Thursday, June 13, 2013

IGHR 2013 - Day 4

Today we spent the entire day of our land class with J. Mark Lowe learning about Land Platting. This was a treat. Mark is entertaining and has a way of explaining things that involve the class which helps illustrate a topic for understanding. For example; when explaining what metes are, he had a few of us stand up, to represent the metes. The lines connecting us would be the bounds. Metes and bounds land surveys are for the most part are found in state land (colonial) states, with some exceptions.

Mark also went through a few steps of drawing a tract map based on the "calls" (compass directions) that are found in a deed or elsewhere. We got some tips on how to determine the scale, how to mark North on the paper, and what else to include with our plat. Altogether we platted 4 deeds. To some it may not sound like much fun, but it happens to be an activity that I enjoy. I love working with land. Land is concrete. I find this oddly comforting. Land doesn't pick up and move around the country dodging the census taker, the tax man, or go into some strange void.

Our class let out a little early, so I decided to once again look at the BCG portfolio materials. Why am I torturing myself with this? Well the day before I had been pressed for time, and didn't get to view one of the portfolios I was really interested in viewing. I also hadn't been able to fully view a small binder of judge's comments on various portfolios. First I just looked at the comments. I think this is a great idea on the part of BCG to have gathered these for viewing. The binder contained examples of "approved" and "disapproved" for certification portfolio reviews. These sheets do not accompany the portfolio, so I was only able to view the critiques. I was relieved to discover not all of the "approved for certification" critique sheets had passing marks for every rubric. There were some areas (very few) that an applicant "did not meet standard." However, the judge took into consideration the entire portfolio, and the level of skill demonstrated throughout all of the assignments. The portfolio I viewed had a really good example of the Kinship Determination Project (KDP). I enjoyed the direct approach this portfolio displayed and felt like it was a less complicated style than some other examples I have seen.

Our dinner tonight was the banquet that is always held on the last evening of IGHR. It tends to be a fairly jovial affair, as attendees have a general feeling of accomplishment for the week.

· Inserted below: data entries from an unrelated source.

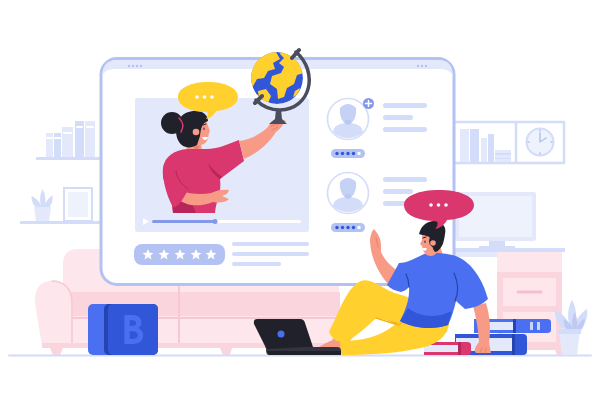
<!DOCTYPE html>
<html lang="en">
<head>
<meta charset="utf-8">
<title>Online geography lesson</title>
<style>
:root{--mist:#eef2fd;--pale:#e3e9fb;--line:#d3dcf8;--frame:#b3c1f3;--blue:#4a6ff0;--royal:#3157d8;--navy:#2544b4;--pink:#fde6ec;--rose:#fbd5de;--raspberry:#d9376e;--crimson:#b8255a;--yellow:#ffd02e;--amber:#f2b41c;--skin:#f79a86;--skin-shade:#ee7f70;--ink:#20212b;--steel:#4a4d5e}
html,body{margin:0;background:#fff;overflow:hidden}
svg{display:block;width:600px;height:403px}
.mist{fill:var(--mist)}.pale{fill:var(--pale)}.line{fill:var(--line)}.frame{fill:var(--frame)}
.blue{fill:var(--blue)}.royal{fill:var(--royal)}.navy{fill:var(--navy)}
.pink{fill:var(--pink)}.rose{fill:var(--rose)}.raspberry{fill:var(--raspberry)}.crimson{fill:var(--crimson)}
.yellow{fill:var(--yellow)}.amber{fill:var(--amber)}.skin{fill:var(--skin)}.skin-shade{fill:var(--skin-shade)}
.ink{fill:var(--ink)}.steel{fill:var(--steel)}.white{fill:#fff}
.stroke{fill:none;stroke-linecap:round;stroke-linejoin:round}
.block-letter{font:700 39px "TeX Gyre Adventor",Inter,sans-serif;fill:var(--blue)}
</style>
</head>
<body>
<svg viewBox="0 0 600 403" role="img" aria-label="A student sits on the floor and talks to a teacher holding a globe in a video lesson">
<defs>
<path id="star" d="M0-5.5 1.6-1.8 5.5-1.6 2.5 1 3.5 4.9 0 2.7-3.5 4.9-2.5 1-5.5-1.6-1.6-1.8Z"/>
<g id="dots"><circle r="1.8"/><circle cx="7.5" r="1.8"/><circle cx="15" r="1.8"/></g>
<g id="contact">
<circle cx="348" cy="119" r="20.5" fill="#fff" stroke="#d3dcf8" stroke-width="1.6"/>
<path class="line" d="M333 132c1-7 7-8 12-9v-3h6v3c5 1 11 2 12 9-8 8-22 8-30 0Z"/>
<path class="frame" d="M340 108q8-8 16 0c1 8-3 16-8 17-5-1-9-9-8-17Z" opacity=".75"/>
<rect class="frame" x="331" y="149" width="34" height="9" rx="4.5"/>
<g class="royal"><circle cx="337" cy="153.500" r="1.700"/><circle cx="342.500" cy="153.500" r="1.700"/><circle cx="348" cy="153.500" r="1.700"/><circle cx="353.500" cy="153.500" r="1.700"/></g>
<circle class="white" cx="359" cy="153.500" r="1.700"/>
<g class="line"><rect x="383" y="103" width="44" height="5" rx="2.500"/><rect x="383" y="115" width="30" height="5" rx="2.500"/><rect x="383" y="127" width="44" height="5" rx="2.500"/></g>
</g>
<g id="leafy">
<path d="M0 0C-3-12-4-20 1-29 6-19 5-10 2 0Z"/>
<path d="M-1 0C-10-4-14-11-14-20-5-16-1-9 1 0Z"/>
<path d="M1 0C3-10 7-16 14-21 15-11 11-4 3 0Z"/>
</g>
<clipPath id="globe-clip"><circle cx="277" cy="78" r="26"/></clipPath>
<clipPath id="video-clip"><path d="M135 70H309V213H135Z"/></clipPath>
</defs>

<g id="left-shelves">
<rect class="line" x="36" y="157" width="66" height="3"/>
<rect class="pale" x="46" y="133" width="7" height="24"/><rect class="line" x="54" y="133" width="7" height="24"/>
<rect class="pale" x="62" y="127" width="11" height="30"/><rect class="line" x="75" y="121" width="9" height="36"/><rect class="pale" x="85" y="121" width="10" height="36"/>
<path class="stroke" d="M47 138h5M55 138h5M64 133h7M77 127h5M87 127h6" stroke="#fff" stroke-width="2"/>
<rect class="line" x="20" y="221" width="82" height="3"/>
<rect class="white" x="64" y="188" width="28" height="33" stroke="#d3dcf8" stroke-width="2"/>
<rect class="mist" x="68" y="192" width="20" height="25"/>
<use href="#leafy" class="line" transform="translate(42 211) scale(.75)"/>
<path class="pale" d="M34 207h17l-2 14H36Z"/>
</g>

<g id="right-shelf">
<path class="stroke" d="M455 122H564V163H455M516 122V163" stroke="#d3dcf8" stroke-width="2.500"/>
<rect class="pale" x="460" y="129" width="9" height="33"/><rect class="line" x="470" y="129" width="9" height="33"/><rect class="pale" x="481" y="138" width="6" height="24"/><rect class="line" x="488" y="134" width="6" height="28"/>
<rect class="pale" x="495" y="150" width="16" height="12"/><path class="line" d="M495 153h16v2h-16ZM495 158h16v1h-16Z"/>
<circle class="mist" cx="540" cy="142" r="13.500" stroke="#d3dcf8" stroke-width="2"/>
<path class="stroke" d="M540 133v9l6-4M540 130v1M540 153v1M528 142h1M551 142h1" stroke="#b3c1f3" stroke-width="1.500"/>
</g>

<g id="desk">
<rect class="pale" x="455" y="192" width="81" height="49" rx="2"/><rect class="mist" x="459" y="196" width="73" height="41"/>
<path class="line" d="M489 241h16v5h10v3H479v-3h10Z"/>
<rect class="line" x="446" y="248" width="119" height="4"/>
<rect class="pale" x="455" y="252" width="42" height="5"/>
</g>

<g id="drawers">
<path class="rose" d="M497 252h65v103h-5l-2-5h-51l-2 5h-5Z"/>
<rect class="pink" x="497" y="252" width="65" height="20"/>
<rect class="pink" x="503" y="278" width="53" height="28"/><rect class="pink" x="503" y="312" width="53" height="30"/>
<path class="stroke" d="M518 292h23M518 325h23" stroke="#f7bfcd" stroke-width="3"/>
</g>

<g id="sofa">
<path class="pink" d="M63 264q0-15 15-15H325q14 0 14 15v70H63Z"/>
<path class="rose" d="M70 292H340v28H70Z"/>
<path class="pink" d="M71 316H350v29H71Z"/>
<path class="stroke" d="M71 318H345M179 287V345" stroke="#f8c7d3" stroke-width="2"/>
<path class="pink" d="M35 303C34 289 40 281 52 281s20 8 20 22v43H42Z"/>
<path class="stroke" d="M72 343V303c0-14-8-22-20-22" stroke="#f8c7d3" stroke-width="1.500"/>
<path class="rose" d="M42 343H345v5H42ZM50 348h13l-3 7h-7ZM220 348h12l-2 7h-7Z"/>
</g>

<rect id="floor" class="line" x="8" y="354.500" width="584" height="2" rx="1"/>

<g id="corner-plant">
<use href="#leafy" class="line" transform="translate(571 333) scale(1.150)"/>
<use href="#leafy" class="frame" transform="translate(574 334) scale(.75)" opacity=".65"/>
<path class="pale" d="M559 330h21l-3 25h-15Z"/><path class="line" d="M558 329h23v5h-23Z"/>
</g>

<g id="lesson-window">
<rect class="white" x="101" y="58.500" width="353" height="226" rx="16" stroke="#b3c1f3" stroke-width="3"/>
<path class="pale" d="M102.500 75c0-10 5-15 15-15H438c10 0 14.500 5 14.500 15-2-4-7-6-12-6H115c-6 0-10 2-12.500 6Z"/>
<g class="frame"><circle cx="129" cy="66" r="1.200"/><circle cx="133" cy="66" r="1.200"/><circle cx="137" cy="66" r="1.200"/><circle cx="141" cy="66" r="1.200"/><circle cx="418" cy="66" r="1.200"/><circle cx="422" cy="66" r="1.200"/><circle cx="426" cy="66" r="1.200"/></g>
<rect class="pale" x="135" y="98" width="174" height="134" rx="2"/>
<g id="rating">
<rect class="frame" x="134" y="244" width="91" height="21" rx="8"/>
<g class="white"><use href="#star" x="148" y="254.500"/><use href="#star" x="164" y="254.500"/><use href="#star" x="180" y="254.500"/><use href="#star" x="196" y="254.500"/><use href="#star" x="211" y="254.500"/></g>
</g>
<g class="line"><rect x="232" y="242" width="77" height="4" rx="2"/><rect x="232" y="252" width="77" height="4" rx="2"/><rect x="232" y="262" width="49" height="4" rx="2"/></g>
<use href="#contact"/><use href="#contact" y="74"/>
<circle cx="368.500" cy="103.500" r="5.500" fill="#8398e8"/><path class="stroke" d="M365.500 103.500h6M368.500 100.500v6" stroke="#fff" stroke-width="1.500"/>
</g>

<g id="teacher">
<g clip-path="url(#video-clip)">
<path class="skin" d="M186 139l14 0 3 16-16 2Z"/>
<path class="skin-shade" d="M190 144l10 2-3 5Z"/>
<path class="raspberry" d="M188 149C174 150 165 156 163 168c-2 16 9 25 10 45h42c1-13 7-20 5-34l24-18-5-21c-13 5-22 9-32 9Z"/>
<path class="crimson" d="M173 213c0-17-9-25-10-40 5 14 18 24 28 28l5 12ZM220 179c-6-4-10-9-12-16 3 5 8 9 14 14Z"/>
<path class="skin" d="M180 191c11 3 21 4 31 2 6-3 12-4 18-3-1 4-4 5-7 6l7 3c-4 4-10 4-16 3-13 5-26 5-37-4Z"/>
<path class="raspberry" d="M164 164c-3 12 2 31 9 43 4 2 12-10 15-18-8-6-14-13-16-22Z"/>
<path class="stroke" d="M176 171c1 8 6 14 12 18" stroke="#b8255a" stroke-width="1"/>
</g>
<path class="skin" d="M239 141c12-2 20-6 28-13l5-7c6-2 11-2 14 0-4 4-5 8-10 11-7 11-18 21-32 27Z"/>
<path class="stroke" d="M271 126l8-2M272 130l6-3" stroke="#ee7f70" stroke-width="1"/>
<path class="skin" d="M192 119c7-3 13-1 15 4 2 6 4 8 2 10-1 7-3 12-9 12-7 0-12-9-13-15Z"/>
<path class="ink" d="M176 131c0-12 7-19 17-20 9-1 15 4 15 10-6 2-7 7-8 15l-3 9c-12 7-21-2-21-14Z"/>
<circle class="ink" cx="172" cy="123" r="11"/>
<path class="stroke" d="M179 118c4 4 5 9 2 14" stroke="#d9376e" stroke-width="1.500"/>
<circle class="skin" cx="196" cy="132" r="3.300"/>
<path class="stroke" d="M203 125l3-1M204 128v1.500" stroke="#20212b" stroke-width="1"/><path class="white" d="M202 137h6c-1 4-5 4-6 0Z"/>
</g>

<g id="player-controls">
<path class="white" d="M143 218l6 3.500-6 3.500Z"/>
<rect class="white" x="152" y="220" width="149" height="3" rx="1.500"/><rect x="152" y="220" width="63" height="3" rx="1.500" fill="#8398e8"/>
<circle cx="215" cy="221.500" r="2.500" fill="#8398e8"/>
</g>

<g id="teacher-speech">
<path class="yellow" d="M208 82c17 0 30 6 30 15 0 8-10 13-22 14-2 4-5 7-10 8 2-3 2-5 1-7-17 0-29-6-29-15s13-15 30-15Z"/>
<use href="#dots" class="white" x="197" y="97"/>
</g>

<g id="globe">
<g clip-path="url(#globe-clip)">
<circle class="royal" cx="277" cy="78" r="26"/>
<path class="yellow" d="M250 62c4-9 17-12 26-10l4 7-7 4 2 6-7 2-4 7-7 1-5 9-5-8ZM281 51c14 1 22 11 23 22l-7 2-3 9-7 4-3 9-6 2-1-10-7-5 2-8 9-3 3-6-5-4 5-5-4-4ZM258 91l8-2 5 7-3 7-9-4ZM295 91l5-3-2 7-5 2Z"/>
<path d="M290 52c22 15 16 46-12 53h30V52Z" fill="#2544b4" opacity=".23"/>
</g>
<path class="stroke" d="M296 52C319 72 311 109 280 110c-10 0-18-4-24-10" stroke="#4a4d5e" stroke-width="3.500"/>
<path class="stroke" d="M292 58l7-8M255 103l7-7" stroke="#4a4d5e" stroke-width="4"/>
<path class="steel" d="M276 109h5l1 10 5 5h-18l6-5Z"/>
</g>

<g id="letter-block">
<rect class="blue" x="88" y="304" width="30" height="51" rx="5"/>
<rect class="navy" x="104" y="304" width="54" height="51" rx="5"/>
<rect class="royal" x="108" y="304" width="50" height="51" rx="5"/>
<text class="block-letter" x="133" y="344" text-anchor="middle">B</text>
</g>

<g id="books">
<path class="blue" d="M474 319h73q4 0 4 3v8q0 3-4 3h-73Z"/><path class="pale" d="M478 322h35v8h-35Z"/><path class="navy" d="M513 319h3v14h-3Z"/><path class="white" d="M530 322h3v8h-3ZM537 322h3v8h-3Z" opacity=".7"/>
<path class="royal" d="M455 334h68q4 0 4 4v13q0 4-4 4h-68Z"/><path class="pale" d="M456 338h56v13h-56Z"/><path class="navy" d="M512 334h3v21h-3Z"/>
<path class="raspberry" d="M424 342h43q4 0 4 3v7q0 3-4 3h-43Z"/><path class="pale" d="M424 345h34v7h-34Z"/><path class="crimson" d="M458 342h3v13h-3Z"/>
</g>

<g id="student">
<path class="skin" d="M473 306l13-3c4 13 5 28 3 39l2 11h-15c-3-3 0-7 3-11-1-14-3-25-6-36Z"/>
<path class="stroke" d="M480 353l2-5M485 353l1-5" stroke="#ee7f70" stroke-width="1"/>
<path class="skin" d="M337 335l9 9-9 5-11 2c-4-2-2-5 2-7Z"/>
<path class="amber" d="M389 300c-13-7-20-16-27-13-12 8-20 28-30 47l14 12c10-15 23-25 34-29l38 18 18-26Z"/>
<path class="yellow" d="M398 294c-15-4-26-17-37-13-14 6-21 29-32 51 3 6 8 10 14 13 13-9 25-19 33-27l39 8 15-22Z"/>
<path class="yellow" d="M449 318c2 15-10 25-24 29-25 6-52 8-83 8-3-4-4-9-3-14 23 0 40-4 54-15 18-12 37-15 56-8Z"/>
<path class="stroke" d="M376 318l22 7c9-6 16-9 24-10" stroke="#f2b41c" stroke-width="1.500"/>
<path class="skin" d="M340 341l-10 0c-6 3-12 6-15 10 1 4 5 4 9 4h17Z"/>
<path class="skin" d="M391 287c-11-11-20-27-21-46 0-5 2-10 4-12l3 4c5 7 4 14 4 19 4 9 11 15 18 20Z"/>
<path class="stroke" d="M376 238l2 9" stroke="#ee7f70" stroke-width="1"/>
<path class="skin" d="M425 246l15 0 4 12-18 3Z"/>
<path class="blue" d="M424 254c-8 4-17 9-25 9l-12 22c4 4 9 6 14 7 4-1 6-3 8-5 1 12-4 24-9 34 14 8 34 9 48 4 4-8 6-16 8-24l9 8c9-1 17-4 23-10-5-19-16-36-30-42-8-4-26-5-34-3Z"/>
<path class="stroke" d="M455 301c4-9 3-19-1-28M409 287c0-5-1-9-3-13" stroke="#2544b4" stroke-width="1.200"/>
<path class="royal" d="M408 308c13 10 30 10 44 3l-4 14c-14 5-34 4-48-4Z"/>
<path class="skin" d="M422 232c6-4 14-2 17 4 3 8-1 20-8 20-6 0-8-5-9-10l-2-2 2-4Z"/>
<path class="ink" d="M419 234c2-8 8-13 15-13 8 0 13 6 11 13-1 8-3 15-9 18-4-1-3-7-5-12-1-5-6-4-12-6Z"/>
<circle class="ink" cx="436" cy="241" r="7"/>
<circle class="skin" cx="433" cy="243" r="2.800"/>
<path class="stroke" d="M423 238l3-1M425 241v1.500" stroke="#20212b" stroke-width="1"/><path class="white" d="M422 248h5c-1 3-3 4-5 0Z"/>
</g>

<g id="student-speech">
<path class="raspberry" d="M439 190c20 0 35 6 35 15 0 8-11 14-27 15-2 4-6 8-12 9 3-3 3-6 2-8-19 0-33-6-33-16 0-9 15-15 35-15Z"/>
<use href="#dots" class="white" x="431" y="205"/>
</g>

<g id="laptop">
<path class="ink" d="M257 319h43q4 0 5 4l9 27h-45q-3 0-4-4l-11-22q-1-5 3-5Z"/>
<path d="M266 349l39-2h32q4 0 4 4v4h-72q-3 0-3-6Z" fill="#33343f"/>
<path class="ink" d="M267 351h74v4h-72Z"/>
<circle class="blue" cx="281" cy="334" r="3.500"/>
</g>
</svg>
</body>
</html>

The keynote speaker tonight was Julie Hedgepeth Williams who has written A Rare Titanic Family, which was the subject of the presentation. Julie narrated an incredible tale of her great-uncle, his wife, and their child that survived the Titanic disaster. It involved some interesting research on her part and was a wonderful story.

During the banquet tonight a rather heavy storm front moved through. This seems to be an annual part of the IGHR experience. Fortunately it was over by the time the banquet was. Once I got back to the dorm I did a little packing in preparation for leaving tomorrow. This week has passed quickly and I'm sad to see it end. However, tomorrow morning we still have two more lectures before receiving our certificates of completion. When it comes to genealogy research there is always more to learn!


  1. I've enjoyed your IGHR reports so much and being able to attend Samford vicariously. I've been to three IGHR courses and would love to go again, but I'm not quick enough with registration. Totally agree with you about Mark Lowe...he's a delight and makes everything easy to grasp.
    Jan Dean

    1. Thanks for reading Jan. May your fingers fly over the keyboard next registration, then we can meet!